The United Nations General Assembly today awarded its top human rights prize to seven global advocates ranging from a Congolese doctor who treats female victims of sexual violence, a nun who fought for indigenous rights before her murder in Brazil, and the assassinated Pakistani leader Benazir Bhutto.
The UN Prize in the Field of Human Rights, awarded every five years, was presented at a General Assembly ceremony marking the 60th anniversary of the adoption of the Universal Declaration of Human Rights (UDHR).
The winners are former UN High Commissioner for Human Rights Louise Arbour; United States ex-Attorney-General Ramsey Clark; Executive Director and co-founder of Jamaicans for Justice Carolyn Gomes; Denis Mukwege, co-founder of the General Referral Hospital of Panzi in the Democratic Republic of the Congo (DRC); Human Rights Watch, represented by its executive director Kenneth Roth; Ms. Bhutto; and Dorothy Stang of the Sisters of Notre Dame de Namur who was murdered in Brazil three years ago.
They join a distinguished roster of previous laureates that includes apartheid fighter and former South African President Nelson Mandela, US civil rights leader Martin Luther King, former US first Lady Eleanor Roosevelt, former US President Jimmy Carter, and Amnesty International.
The prize was first awarded on 10 December 1968 on the 20th anniversary of the adoption of the UDHR.
“As we mark the 60th anniversary of the Universal Declaration of Human Rights, we acknowledge the tireless work and invaluable contribution of these individuals and organizations that have fought to see the rights and freedoms embodied in this historic document become a reality for people in all corners of the world,” Assembly President Miguel D’Escoto said.
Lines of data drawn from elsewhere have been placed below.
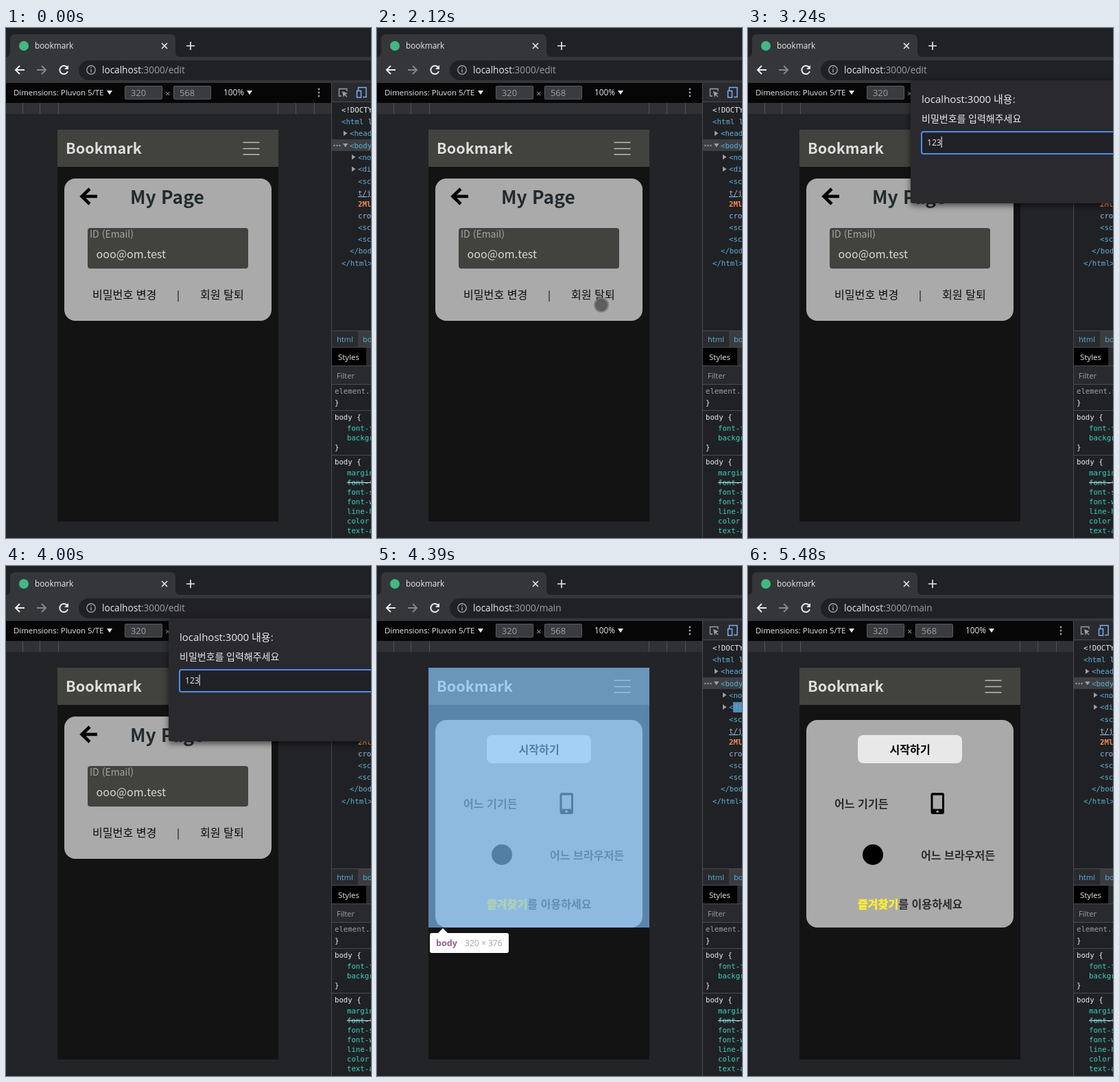
An HTML page that plays this animation: 532x742 px, repeating every 5.51 s.

```html
<!DOCTYPE html>
<html lang="ko">
<head>
<meta charset="utf-8">
<title>Bookmark</title>
<style>
html, body { margin: 0; width: 100%; height: 100%; overflow: hidden; background: #202124; }
svg { display: block; width: 532px; height: 742px; }
text { white-space: pre; }
.ui { font-family: 'Open Sans', 'Noto Sans CJK KR', sans-serif; fill: #e8eaed; }
.app { font-family: 'Noto Sans CJK KR', 'Noto Sans CJK', sans-serif; font-size: 16.1px; }
.code { font: 10.7px 'DejaVu Sans Mono', monospace; fill: #5db0d7; }
.prop { fill: #35d4c7; }
.white { fill: #e8eaed; }
.grey { fill: #9aa0a6; }
.b { font-weight: 700; }
.m { font-weight: 500; }
.line { fill: none; stroke: #e8eaed; stroke-width: 2; }
.rule { stroke: #494c50; }

/* hard cuts */
.edit, .main, .dialog, .hover, .k1, .k2, .k3 { animation: 5510ms step-end infinite; }
.edit { animation-name: edit; }
.main { animation-name: main; }
.dialog { animation-name: dialog; }
.hover { animation-name: hover; }
.k1 { animation-name: key1; }
.k2 { animation-name: key2; }
.k3 { animation-name: key3; }
.caret { animation: caret 5510ms step-end infinite; }
.flash { animation: flash 5510ms linear infinite; }
.touch { animation: touch 5510ms ease-in-out infinite; }
@keyframes edit { 0% { visibility: visible; } 76.23%, 100% { visibility: hidden; } }
@keyframes main { 0% { visibility: hidden; } 76.23%, 100% { visibility: visible; } }
@keyframes dialog { 0% { opacity: 0; } 42.29% { opacity: 1; } 74.05%, 100% { opacity: 0; } }
@keyframes hover { 0% { opacity: 0; } 78.04% { opacity: 1; } 82.76%, 100% { opacity: 0; } }
@keyframes key1 { 0% { opacity: 0; } 52.63%, 100% { opacity: 1; } }
@keyframes key2 { 0% { opacity: 0; } 55.17%, 100% { opacity: 1; } }
@keyframes key3 { 0% { opacity: 0; } 57.71%, 100% { opacity: 1; } }
@keyframes caret {
  0% { transform: none; }
  52.63% { transform: translateX(6.9px); }
  55.17% { transform: translateX(13.7px); }
  57.71%, 100% { transform: translateX(20.6px); }
}
@keyframes flash {
  0%, 76.22% { opacity: 0; }
  76.23%, 78.6% { opacity: 1; }
  84.75% { opacity: .25; }
  87.1%, 100% { opacity: 0; }
}
@keyframes touch {
  0%, 29.95% { transform: translate(410px, 440px); }
  37.2%, 45% { transform: translate(327px, 403px); }
  47.2% { transform: translate(410px, 380px); }
  60%, 82.76% { transform: translate(410px, 190px); }
  84.75% { transform: translate(362px, 234px); }
  87.1% { transform: translate(350px, 246px); }
  92.55% { transform: translate(352px, 240px); }
  95.8%, 100% { transform: translate(410px, 190px); }
}
</style>
</head>
<body>
<svg viewBox="0 0 532 742">
  <defs>
    <clipPath id="screen"><rect x="75" y="148" width="322" height="570"/></clipPath>
    <filter id="shade" x="-10%" y="-10%" width="120%" height="130%">
      <feDropShadow dx="0" dy="3" stdDeviation="5" flood-color="#000" flood-opacity=".6"/>
    </filter>
  </defs>

  <!-- browser frame -->
  <rect width="532" height="742" fill="#202124"/>
  <path d="M0 42Q6 42 6 35V17Q6 9 14 9H239Q247 9 247 17V35Q247 42 253 42H532V80H0Z" fill="#35363a"/>
  <circle cx="26" cy="26" r="7" fill="#41b883"/>
  <text class="ui" x="42" y="30" font-size="11.8">bookmark</text>
  <path class="line" style="stroke-width:1.6" d="M227 22l8 8m0-8l-8 8M263 26h12m-6-6v12"/>
  <path class="line" d="M27 61H14m6-6l-6 6 6 6"/>
  <path class="line" style="stroke:#85878b" d="M45 61h13m-6-6l6 6-6 6"/>
  <path class="line" d="M89.5 58a6 6 0 1 0 .5 5"/>
  <path d="M91 54v6h-6z" fill="#e8eaed"/>
  <rect x="106" y="47" width="450" height="29" rx="14.5" fill="#202124"/>
  <circle cx="124" cy="61" r="6.2" fill="none" stroke="#9aa0a6" stroke-width="1.4"/>
  <path d="M124 60v4.5M124 57v1.6" stroke="#9aa0a6" stroke-width="1.5"/>
  <text class="ui edit" x="140" y="66" font-size="13.6">localhost<tspan class="grey">:3000/edit</tspan></text>
  <text class="ui main" x="140" y="66" font-size="13.6">localhost<tspan class="grey">:3000/main</tspan></text>

  <!-- device toolbar and ruler -->
  <rect y="80" width="475" height="29" fill="#060607"/>
  <g class="ui">
    <text x="11" y="98" font-size="11.4">Dimensions: Pluvon 5/TE</text>
    <path d="M147 91h8l-4 6zM351 91h8l-4 6z"/>
    <g fill="#3a3b3f" stroke="#5a5c60">
      <rect x="173.5" y="84.5" width="54" height="19" rx="1"/>
      <rect x="244.5" y="84.5" width="54" height="19" rx="1"/>
    </g>
    <text class="grey" x="182" y="98.5" font-size="12.8">320</text>
    <text class="grey" x="232" y="100" font-size="13">×</text>
    <text class="grey" x="253" y="98.5" font-size="12.8">568</text>
    <text x="317" y="98" font-size="11.8">100%</text>
  </g>
  <g fill="#9aa0a6"><circle cx="456" cy="89" r="1.4"/><circle cx="456" cy="94" r="1.4"/><circle cx="456" cy="99" r="1.4"/></g>
  <rect y="109" width="475" height="16" fill="#303135"/>
  <path d="M24.5 109v16M49.5 109v16M76.5 109v16M396.5 109v16M422.5 109v16M449.5 109v16" stroke="#505257"/>
  <rect y="125" width="475" height="617" fill="#232428"/>

  <!-- phone page -->
  <g clip-path="url(#screen)">
    <rect x="75" y="148" width="322" height="570" fill="#131313"/>
    <rect x="75" y="148" width="322" height="54" fill="#42423e"/>
    <text class="app b" x="87" y="183" style="font-size:21.6px" fill="#dedede">Bookmark</text>
    <path d="M345.5 166.5h24m-24 9h24m-24 8.5h24" stroke="#bdbdbb" stroke-width="1.7"/>

    <g class="edit">
      <rect x="85" y="219" width="302" height="207" rx="16" fill="#aaa"/>
      <path d="M133 245H111m11-11l-11.5 11 11.5 11" fill="none" stroke="#000" stroke-width="4.6"/>
      <text class="app b" x="181" y="256" style="font-size:26.4px" fill="#212a2e">My Page</text>
      <rect x="119" y="291" width="234" height="59" rx="4" fill="#42423e"/>
      <text class="app m" x="122" y="305" style="font-size:14px" fill="#a6a6a4">ID (Email)</text>
      <text class="app m" x="131.5" y="335" fill="#d8d8d6">ooo@om.test</text>
      <g class="app m" fill="#0c0c0c">
        <text x="126" y="394">비밀번호 변경</text>
        <text x="283" y="394">회원 탈퇴</text>
        <path d="M251 382v16" stroke="#222" stroke-width="1.2"/>
      </g>
    </g>

    <g class="main">
      <rect x="85" y="224" width="302" height="302" rx="16" fill="#aaa"/>
      <rect x="160" y="246" width="152" height="41" rx="8" fill="#e8e8e8"/>
      <g class="app b" fill="#2b2d2f">
        <text x="206.5" y="273" fill="#000">시작하기</text>
        <text x="126" y="352">어느 기기든</text>
        <text x="252" y="427">어느 브라우저든</text>
        <text x="160" y="498"><tspan fill="#ffee2e" stroke="#ffee2e" stroke-width=".6">즐겨찾기</tspan>를 이용하세요</text>
      </g>
      <rect x="266.5" y="330" width="19.5" height="31" rx="3" fill="#000"/>
      <rect x="269.5" y="333.5" width="13.5" height="20" fill="#aaa"/>
      <circle cx="276.2" cy="357.2" r="1.7" fill="#aaa"/>
      <circle cx="182" cy="420" r="15" fill="#000"/>
    </g>

    <g class="hover">
      <rect x="75" y="148" width="322" height="378" fill="rgb(128,196,254)" fill-opacity=".65"/>
      <path d="M89 534l7-7 7 7h86q3 0 3 3v23q0 3-3 3H80q-3 0-3-3v-23q0-3 3-3z" fill="#fff"/>
      <text class="ui b" x="86" y="553" font-size="12.6" style="fill:#94618f">body</text>
      <text class="ui" x="128" y="553" font-size="12.1" style="fill:#a3a3a3">320 × 376</text>
    </g>

    <g class="touch">
      <circle r="11" fill="#707070" fill-opacity=".7"/>
      <circle r="9" fill="#555" fill-opacity=".8"/>
    </g>
  </g>

  <!-- inspector -->
  <rect x="475" y="80" width="57" height="662" fill="#202124"/>
  <rect x="475" y="80" width="57" height="28" fill="#292a2d"/>
  <path class="rule" d="M474.5 80v662M475 107.5h57"/>
  <path d="M489 99h-3.5V88.5H497V92" fill="none" stroke="#9aa0a6" stroke-width="1.3"/>
  <path d="M490 92l8 3-3.5 1.5 3 3-1 1-3-3-1.5 3.5z" fill="#9aa0a6"/>
  <path d="M513.5 91v-4.5H525v14h-5M511.5 91.5h6v9.5h-6z" fill="none" stroke="#7cacf8" stroke-width="1.5"/>
  <rect x="475" y="162" width="57" height="17" fill="#3c3f43"/>
  <g fill="#9aa0a6">
    <path d="M492 149.5l5.5 3.8-5.5 3.8zM491 168h7.5l-3.7 5.5zM504 184l5.5 3.8-5.5 3.8zM504 201.5l5.5 3.8-5.5 3.8z"/>
    <circle cx="478.5" cy="171" r="1.2"/><circle cx="482.5" cy="171" r="1.2"/><circle cx="486.5" cy="171" r="1.2"/>
  </g>
  <g class="code">
    <text class="white" x="489" y="123">&lt;!DOCTYPE</text>
    <text x="489" y="140">&lt;html <tspan fill="#9bbbdc">lang</tspan></text>
    <text x="501" y="157">&lt;head&gt;</text>
    <text x="501" y="175">&lt;body&gt;</text>
    <text x="513" y="192">&lt;noscript</text>
    <text x="513" y="209">&lt;div</text>
    <text x="513" y="227">&lt;script</text>
    <text x="513" y="244" fill="#9bbbdc" text-decoration="underline">t/js</text>
    <text class="b" x="513" y="260" fill="#f28b54">2Ml</text>
    <text x="513" y="277" fill="#9bbbdc">cross</text>
    <text x="513" y="294">&lt;script</text>
    <text x="513" y="311">&lt;script</text>
    <text x="501" y="328">&lt;/body&gt;</text>
    <text x="489" y="346">&lt;/html&gt;</text>
  </g>
  <rect class="flash" x="519" y="198" width="13" height="15" fill="#5c9fcb"/>
  <rect x="475" y="441" width="57" height="24" fill="#292a2d"/>
  <rect x="513" y="441" width="19" height="24" fill="#3a3c40"/>
  <rect x="475" y="465" width="57" height="54" fill="#292a2d"/>
  <rect x="475" y="465" width="50" height="26" fill="#000"/>
  <path class="rule" d="M475 440.5h57M475 464.5h57M475 491.5h57M475 518.5h57M475 556.5h57M475 621.5h57"/>
  <g class="ui">
    <text x="482" y="457" font-size="11.2" style="fill:#5db0d7">html</text>
    <text x="520" y="457" font-size="11.2" style="fill:#5db0d7">body</text>
    <text x="484" y="483" font-size="11.5">Styles</text>
    <text class="grey" x="482" y="510" font-size="11.1">Filter</text>
  </g>
  <g class="code">
    <text class="grey" x="479" y="532">element.style</text>
    <g class="white">
      <text x="479" y="549">}</text>
      <text x="479" y="570">body {</text>
      <text x="479" y="614">}</text>
      <text x="479" y="635">body {</text>
    </g>
    <g class="prop">
      <text x="497" y="586">font-family</text>
      <text x="497" y="600">background</text>
      <text x="497" y="651">margin</text>
      <text x="497" y="665">font-family</text>
      <text x="497" y="679">font-size</text>
      <text x="497" y="693">font-weight</text>
      <text x="497" y="707">line-height</text>
      <text x="497" y="721">color</text>
      <text x="497" y="735">text-align</text>
    </g>
    <path d="M497 661.5h35" stroke="#e8eaed"/>
  </g>

  <!-- password prompt -->
  <g class="dialog">
    <rect x="237" y="76" width="448" height="179" rx="3" fill="#292a2d" filter="url(#shade)"/>
    <text class="ui" x="253" y="109" font-size="15">localhost:3000 내용:</text>
    <text class="ui m" x="253" y="137" font-size="14">비밀번호를 입력해주세요</text>
    <rect x="253" y="151" width="416" height="32" rx="3" fill="#202124" stroke="#4c8df0" stroke-width="2"/>
    <g class="ui" font-size="12">
      <text class="k1" x="261" y="171">1</text>
      <text class="k2" x="267.9" y="171">2</text>
      <text class="k3" x="274.7" y="171">3</text>
    </g>
    <path class="caret" d="M261.5 158v16" stroke="#fff"/>
  </g>
</svg>
</body>
</html>
```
“These awardees constitute symbols of persistence, valour and tenacity in their resistance to public and private authorities that violate human rights. They constitute a moral force to put an end to systematic human rights violations.”